That may sound a little self-pitchy, but part of what we are doing here is to offset some of the OPEX for some of those broadcasters that may not want to build out their own OTT monitoring team and give a 24 by 7, pro-active eyes on glass data so that we can get out in front of these things.
This [OTT content delivery] is a very real business growth opportunity for media providers. I would say embrace the change, but employ the experts when you can.
I noticed Akamai’s BOCC is supporting live content delivery. What challenges does that present?
We’ve done three major live events this year, all within the sports genre.
The challenge there is you have fast ramp up. It’s a more intense environment where real-time communication is key.
So we are providing that for our customers. We do status updates throughout the events. We create a war room scenario that operates in tandem with our operations center.
It’s really about being able to handle the burstiness of those events, both from an operational perspective and a network perspective.
What happens with the concurrent user base, it spikes into the terabit range for bandwidth, and we need to be prepared for that across Akamai. It’s really about maintaining throughput from a bandwidth perspective and making sure you a have your backups in place.

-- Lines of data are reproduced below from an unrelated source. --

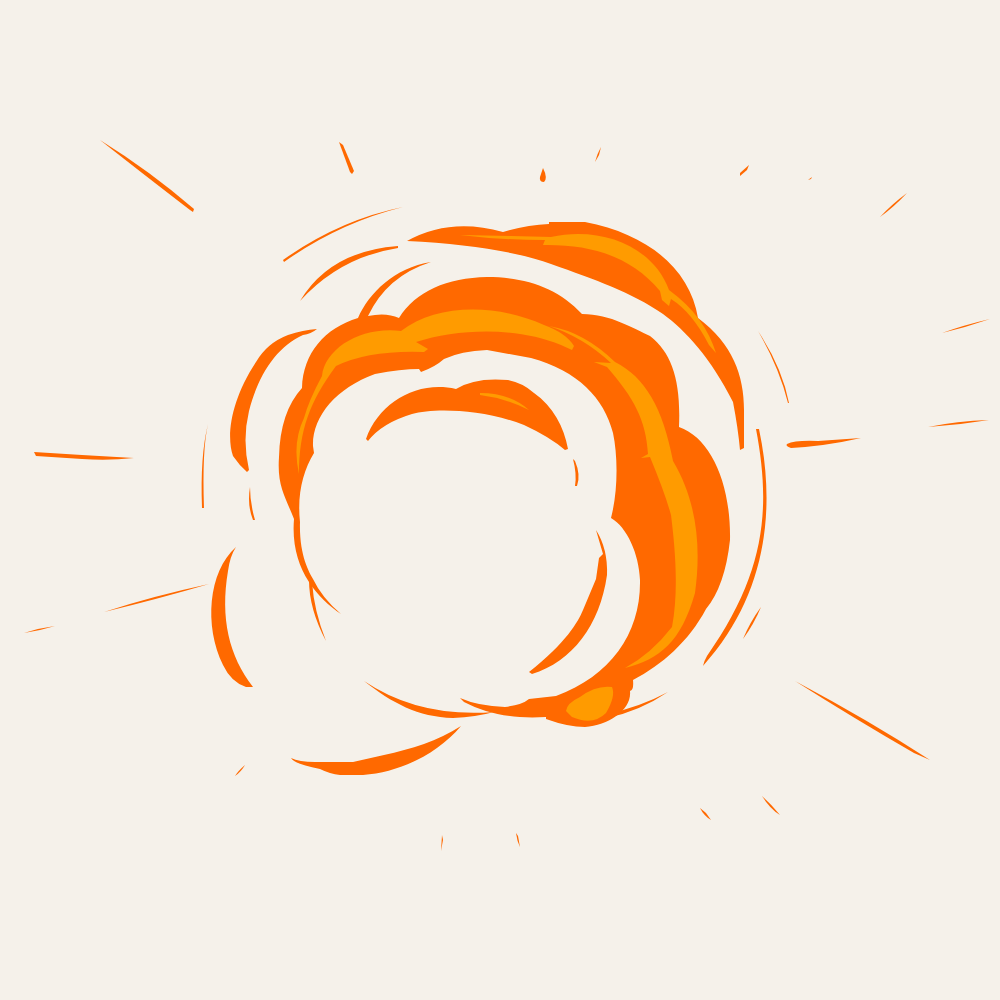
<!DOCTYPE html>
<html lang="en">
<head>
<meta charset="utf-8">
<title>Explosion burst</title>
<style>
:root { --paper: #f5f1ea; --flame: #ff6900; --glow: #ff9b00; }
html, body { margin: 0; width: 1000px; height: 1000px; overflow: hidden; background: var(--paper); }
svg { display: block; }
.flame { fill: var(--flame); }
.glow { fill: var(--glow); }
</style>
</head>
<body>
<svg width="1000" height="1000" viewBox="0 0 1000 1000" role="img" aria-label="Orange cartoon explosion with smoke puffs and sparks">
  <g id="sparks" class="flame">
    <path d="M100 140Q150 171 194 209L193 212L190 210Q147 177 100 140Z"/>
    <path d="M339 142L343 145L354 171L352 174L350 172Z"/>
    <path d="M543 168Q548 178 544 182Q539 182 540 177Z"/>
    <path d="M601 147L599 155L595 162Q597 154 601 147Z"/>
    <path d="M749 165L747 170L740 176L740 173Z"/>
    <path d="M812 177L811 179L808 180Z"/>
    <path d="M907 193Q894 207 880 217Q892 204 907 193Z"/>
    <path d="M990 319Q967 327 942 333Q964 325 990 319Z"/>
    <path d="M989 420Q959 425 928 427Q957 421 989 420Z"/>
    <path d="M861 438Q826 446 791 448Q785 446 787 444Q795 440 818 441Z"/>
    <path d="M34 452L82 455L134 458Q108 461 82 459L36 456Z"/>
    <path d="M209 584Q158 599 104 612Q153 596 209 584Z"/>
    <path d="M55 626L40 630L24 633Q39 628 55 626Z"/>
    <path d="M761 607Q754 624 743 639Q750 622 761 607Z"/>
    <path d="M795 681Q870 721 930 760L914 753Q855 719 795 681Z"/>
    <path d="M762 796Q772 805 780 815Q770 809 762 796Z"/>
    <path d="M700 808L706 813L711 820Q704 816 700 808Z"/>
    <path d="M245 765Q241 772 235 776Q238 771 245 765Z"/>
    <path d="M442 835L443 840L441 851Z"/>
    <path d="M516 833L518 836L520 847Q517 841 516 833Z"/>
  </g>

  <g id="outer-arcs" class="flame">
    <path d="M403 207Q339 223 284 262L283 260Q339 220 403 207Z"/>
    <path d="M300 301Q330 251 398 246V248Q340 257 300 301Z"/>
    <path d="M758 331Q782 367 789 403H788Q779 367 758 331Z"/>
    <path d="M208 424Q202 450 204 508H202Q200 456 208 424Z"/>
    <path d="M250 487Q250 503 255 520H253Q247 505 250 487Z"/>
    <path d="M756 429H759C776 509 767 595 703 666Q704 661 707 656C766 572 771 508 756 429Z"/>
    <path d="M668 692Q640 711 607 718Q602 716 607 714Q640 707 668 692Z"/>
  </g>

  <g id="outer-puffs" class="flame">
    <path d="M317 329Q303 330 288 335Q267 343 256 362C231 400 226 436 233 456Q239 465 247 472L249 470Q242 440 249 411C259 373 277 347 303 335Q311 334 317 329Z"/>
    <path d="M236 547C208 572 204 626 223 665Q231 682 246 687L253 687C229 656 220 618 228 571Q230 556 236 547Z"/>
    <path d="M291 758Q294 764 320 769Q330 774 340 775H363C402 772 438 753 461 726C438 741 411 749 384 755L353 762H315Q299 762 291 758Z"/>
  </g>

  <g id="top-right-cloud">
    <path class="flame" d="M407 241Q450 217 503 232Q527 225 549 224V222H585C648 234 690 269 698 318C733 344 744 376 744 410V448L740 450Q738 428 733 402C711 358 685 330 663 314C631 292 596 280 551 264C518 252 469 244 407 241Z"/>
    <path class="glow" d="M460 235L511 236L551 237C601 226 653 246 669 290C694 308 709 330 716 353L709 345Q692 312 671 299L669 306L662 300L660 291C631 256 590 244 543 245L545 240Q500 240 460 235Z"/>
  </g>

  <g id="main-cloud">
    <path class="flame" d="M431 262Q387 276 368 316Q386 312 399 318C416 291 447 278 487 277C526 277 558 288 582 314C611 314 634 329 650 336C672 353 681 381 679 427C711 438 731 484 730 540Q725 586 706 609C689 641 662 665 633 680Q634 690 630 691C632 710 609 725 585 727Q568 727 546 719V717C513 719 487 714 464 702L460 698Q478 706 505 707Q522 705 529 699L556 696C611 676 641 633 640 580C639 554 627 527 611 518C618 491 618 457 613 433C604 398 578 371 531 358L487 350Q461 351 444 359Q435 367 421 372L419 369Q401 369 375 374C336 388 312 417 313 446L314 453C303 471 297 494 300 522C299 555 309 572 313 579Q322 598 341 614C316 597 290 567 294 519C285 496 277 486 279 457Q280 412 302 388C303 353 325 328 358 318C369 293 394 268 431 262Z"/>
    <path class="flame" d="M309 580L312 582Q314 611 326 641Q309 609 309 580Z"/>
    <path class="glow" d="M299 474Q292 443 304 418Q309 400 322 376C325 348 362 326 401 331C436 304 495 303 544 325Q566 333 574 346L572 350L561 345C515 326 457 329 416 342L428 349L424 352Q369 350 336 366C310 401 299 430 299 474Z"/>
    <path class="glow" d="M549 326Q584 332 615 362C645 377 663 408 673 461C698 503 701 550 695 593C681 642 660 659 625 668Q651 654 672 627C679 590 675 547 671 515Q665 493 650 457L641 458L648 454C646 420 634 398 607 367L594 362L611 363Q583 337 549 326Z"/>
    <path class="glow" d="M566 711Q567 703 580 697Q596 685 612 687Q616 696 606 713Q593 726 572 717Z"/>
  </g>

  <g id="inner-puffs">
    <path class="flame" d="M366 439C379 402 418 380 456 389Q475 377 508 380Q523 383 534 393C553 406 564 427 568 449L565 450Q550 437 524 425C483 409 434 408 412 414Q382 423 368 441Z"/>
    <path class="glow" d="M480 393Q510 393 529 410Q505 398 480 395Z"/>
    <path class="flame" d="M573 459L575 461Q581 475 577 486H575Q577 474 573 459Z"/>
    <path class="flame" d="M596 530Q608 549 607 575C600 625 572 662 532 674L529 672C566 643 578 622 583 610L596 579L599 558L603 554Z"/>
    <path class="flame" d="M364 681Q419 718 494 712Q476 717 453 718C418 717 392 703 364 681Z"/>
  </g>
</svg>
</body>
</html>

How did your experience at NBCUniversal prepare you for the demands at Akamai?
At the highest level, it’s about creating the best quality experience for your viewer and maintaining the integrity of the content as it flows through Akamai, through the CDN.
My experience in the broadcast world taught me a lot about maintaining quality, a healthy sense of urgency in response to issues, and preparedness for a lot of scenarios or big events like the Olympics.
We are trying to do the same sort of thing here at Akamai through the CDN.
I am trying to take what historically was [done in] hours and days and compress that down to minutes and seconds.